> [TASK TO COMPLETE]
Lines where the string "canvas" appears are to be copied from the entries below.
═══ MATERIAL PROVIDED
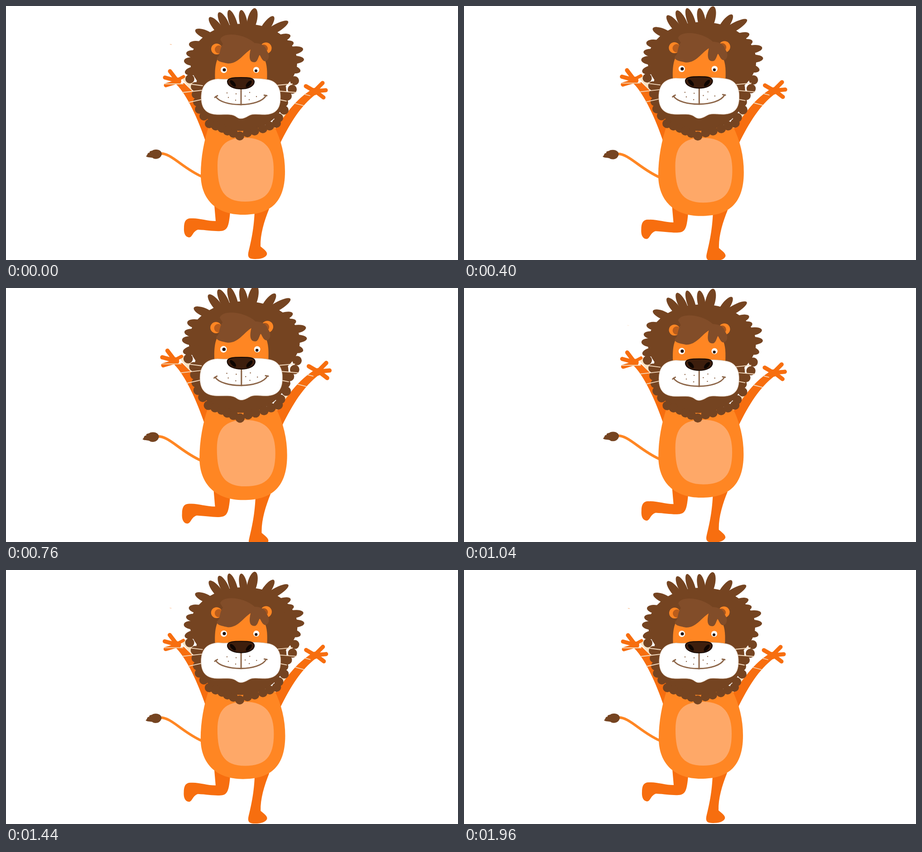
Animation of 998 by 561 pixels, one loop 2 s. Source, as an HTML page with a canvas:

```html
<!DOCTYPE html>
<html lang="en">
<head>
<meta charset="utf-8">
<title>Happy lion</title>
<style>
  html, body { margin: 0; width: 100%; height: 100%; overflow: hidden; background: #fff; }
  canvas { display: block; width: 998px; height: 561px; }
</style>
</head>
<body>
<canvas id="stage" width="998" height="561"></canvas>
<script>
const ctx = document.getElementById('stage').getContext('2d');
const W = 998, H = 561, STEP = 40, LOOP = 2000;
const LIMB = '#f76e0f', BODY = '#ff8623', BELLY = '#fea868', MANE = '#754421',
      FRINGE = '#824d29', CREAM = '#f8e3c4', LIP = '#8c6548';

function fill(d, color) {
  ctx.fillStyle = color;
  ctx.fill(new Path2D(d));
}

function line(d, color, width) {
  ctx.strokeStyle = color;
  ctx.lineWidth = width;
  ctx.stroke(new Path2D(d));
}

function oval(x, y, rx, ry, color, turn = 0) {
  ctx.fillStyle = color;
  ctx.beginPath();
  ctx.ellipse(x, y, rx, ry, turn, 0, Math.PI * 2);
  ctx.fill();
}

const dot = (x, y, r, color) => oval(x, y, r, r, color);

// Oval tuft stretched between its tip and its root
function tuft([x, y, rootX, rootY, width]) {
  const dx = rootX - x, dy = rootY - y;
  oval(x + dx / 2, y + dy / 2, Math.hypot(dx, dy) / 2, width / 2, MANE, Math.atan2(dy, dx));
}

const tufts = [
  [550, 5, 537, 58, 21], [519, 9, 529, 60, 17], [492, 9, 510, 62, 17],
  [470, 14, 494, 62, 18], [449, 25, 482, 66, 18], [418, 53, 462, 72, 18],
  [404, 84, 444, 90, 19], [398, 104, 440, 110, 18], [393, 121, 432, 124, 19],
  [395, 147, 434, 139, 19], [591, 23, 560, 66, 18], [623, 34, 564, 68, 18],
  [628, 65, 586, 78, 17], [635, 81, 596, 90, 17], [656, 95, 610, 102, 18],
  [658, 118, 610, 120, 18], [650, 144, 610, 134, 18]
];

const curls = [
  [406, 161], [418, 178], [420, 195], [423, 212], [427, 228], [437, 243],
  [449, 260], [463, 265], [477, 270], [489, 276], [502, 281], [516, 287],
  [533, 280], [549, 276], [567, 271], [582, 265], [597, 259], [602, 247],
  [614, 230], [613, 213], [621, 199], [632, 184], [637, 165]
];

function limbs() {
  // cream patches beside the mane
  fill('M386 158L402 153L416 172L411 189Z', CREAM);
  fill('M588 270L616 232L622 238L602 268Z', CREAM);

  // left arm and hand
  fill('M377 174C399 196 424 249 441 300L456 265L432 220L414 191L393 170Z', LIMB);
  line('M378 165L362 144M377 165L351 158M376 168L353 175', LIMB, 9);
  line('M379 163L392 156', LIMB, 7);
  dot(379, 166, 8, LIMB);

  // right arm and hand
  fill('M593 272C614 247 632 213 671 187L684 195C651 220 628 257 605 304Z', LIMB);
  line('M681 188L662 177M682 187L699 170M684 188L706 186M684 189L701 202', LIMB, 9);
  dot(681, 189, 8, LIMB);

  // legs
  fill('M460 440L463 475C445 475 425 468 410 469C397 468 393 476 393 490' +
       'C392 505 398 511 405 511C412 510 412 498 424 494C445 495 460 498 474 497' +
       'C490 496 492 485 495 455Z', LIMB);
  fill('M549 450C548 490 541 520 535 545C533 556 538 559 550 559' +
       'C562 559 573 556 576 549C578 543 569 537 562 531C561 505 570 475 581 448Z', LIMB);

  // tail
  line('M340 326C365 324 388 357 433 377', BODY, 5.6);
  fill('M309 332C314 328 311 324 317 324C316 319 322 321 325 318' +
       'C336 315 344 320 344 327C342 337 333 339 326 337C322 333 315 336 309 332Z', MANE);
}

function torso() {
  fill('M449 262C437 297 430 335 430 372C430 427 464 461 523 461' +
       'C579 461 616 438 616 366C616 330 608 297 592 265Z', BODY);
  fill('M467 352C467 310 484 291 527 291C575 291 591 318 591 362' +
       'C591 412 572 432 528 432C480 432 467 405 467 352Z', BELLY);
}

function mane() {
  oval(525, 124, 118, 85, MANE);
  oval(518, 190, 101, 86, MANE);
  tufts.forEach(tuft);
  curls.forEach(([x, y]) => dot(x, y, 10, MANE));
}

function face() {
  fill('M462 168C460 140 463 122 470 112L540 94L570 115C577 130 577 145 576 168Z', BODY);
  dot(465, 95, 12, BODY);
  dot(470, 96, 9, '#b95d1c');
  dot(574, 93, 12.5, BODY);
  dot(569, 94, 9, '#a9561d');
  fill('M473 74C478 57 525 60 549 82C562 82 574 88 575 98C583 106 582 122 571 122' +
       'C565 120 563 112 560 108C557 112 556 122 550 124C542 125 534 121 540 96' +
       'C524 106 512 128 490 127C475 124 464 122 466 114C474 110 470 96 479 84Z', FRINGE);

  dot(481, 141, 7, '#fff');
  dot(482, 141, 3.6, '#24130a');
  dot(552.5, 141, 6.6, '#fff');
  dot(552, 143, 3.1, '#24130a');

  // whiskers
  line('M351 172L391 172M403 172L434 176M390 191L434 186M403 213L434 206' +
       'M600 175L632 172M604 188L640 191M604 207L619 210' +
       'M638 215L657 220M659 195L671 198', '#f3d9bd', 1.8);

  const muzzle = 'M431 205C430 180 440 163 468 161C490 163 500 160 519 160' +
    'C540 160 560 159 580 163C600 167 607 185 606 203C606 228 595 239 572 240' +
    'C552 240 545 237 535 243C525 249 517 251 510 246C500 238 490 240 470 240' +
    'C445 240 432 230 431 205Z';
  fill(muzzle, '#fff');
  line(muzzle, '#c9ab91', 0.8);

  line('M519 184V218', LIP, 3);
  line('M463 200C478 224 560 224 574 198M461 202L467 198M570 197L576 198', LIP, 2.8);
  [[488, 192], [508, 194], [491, 202], [507, 208], [528, 199], [538, 191], [553, 200], [537, 207]]
    .forEach(([x, y]) => dot(x, y, 1.2, LIP));

  const nose = 'M489 168C488 158 505 158 519 158C535 158 548 158 548 168' +
    'C547 178 533 183 519 183C505 183 490 178 489 168Z';
  fill(nose, '#3d1e0d');
  line(nose, '#150903', 2);
  oval(501, 171, 9, 4, '#0d0502', 0.85);
  oval(536, 172, 9, 4, '#0d0502', -0.85);
}

// Linear swelling and shrinking, four times per loop
function swell(frame) {
  const period = 12.25, low = -0.125;
  const phase = ((frame - low) / period) % 1;
  return 1 - Math.abs(1 - 2 * phase);
}

function draw(time) {
  const size = swell(Math.floor((time % LOOP) / STEP));
  const scale = 1 + 0.047 * (size - 0.02);
  ctx.setTransform(1, 0, 0, 1, 0, 0);
  ctx.fillStyle = '#fff';
  ctx.fillRect(0, 0, W, H);
  ctx.translate(W / 2, H / 2);
  ctx.scale(scale, scale);
  ctx.translate(-W / 2, -H / 2);
  ctx.lineCap = ctx.lineJoin = 'round';

  ctx.globalAlpha = Math.max(0, 0.8 - 2.2 * size);
  line('M362.5 84.5Q364 85.5 365.5 85', '#f9a05c', 1.2);
  ctx.globalAlpha = 1;

  limbs();
  torso();
  mane();
  face();
}

const start = performance.now();
function tick() {
  draw(performance.now() - start);
  requestAnimationFrame(tick);
}
tick();
</script>
</body>
</html>
```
══════
> [ANSWER BOX]
Animation of 998 by 561 pixels, one loop 2 s. Source, as an HTML page with a canvas:
  canvas { display: block; width: 998px; height: 561px; }
<canvas id="stage" width="998" height="561"></canvas>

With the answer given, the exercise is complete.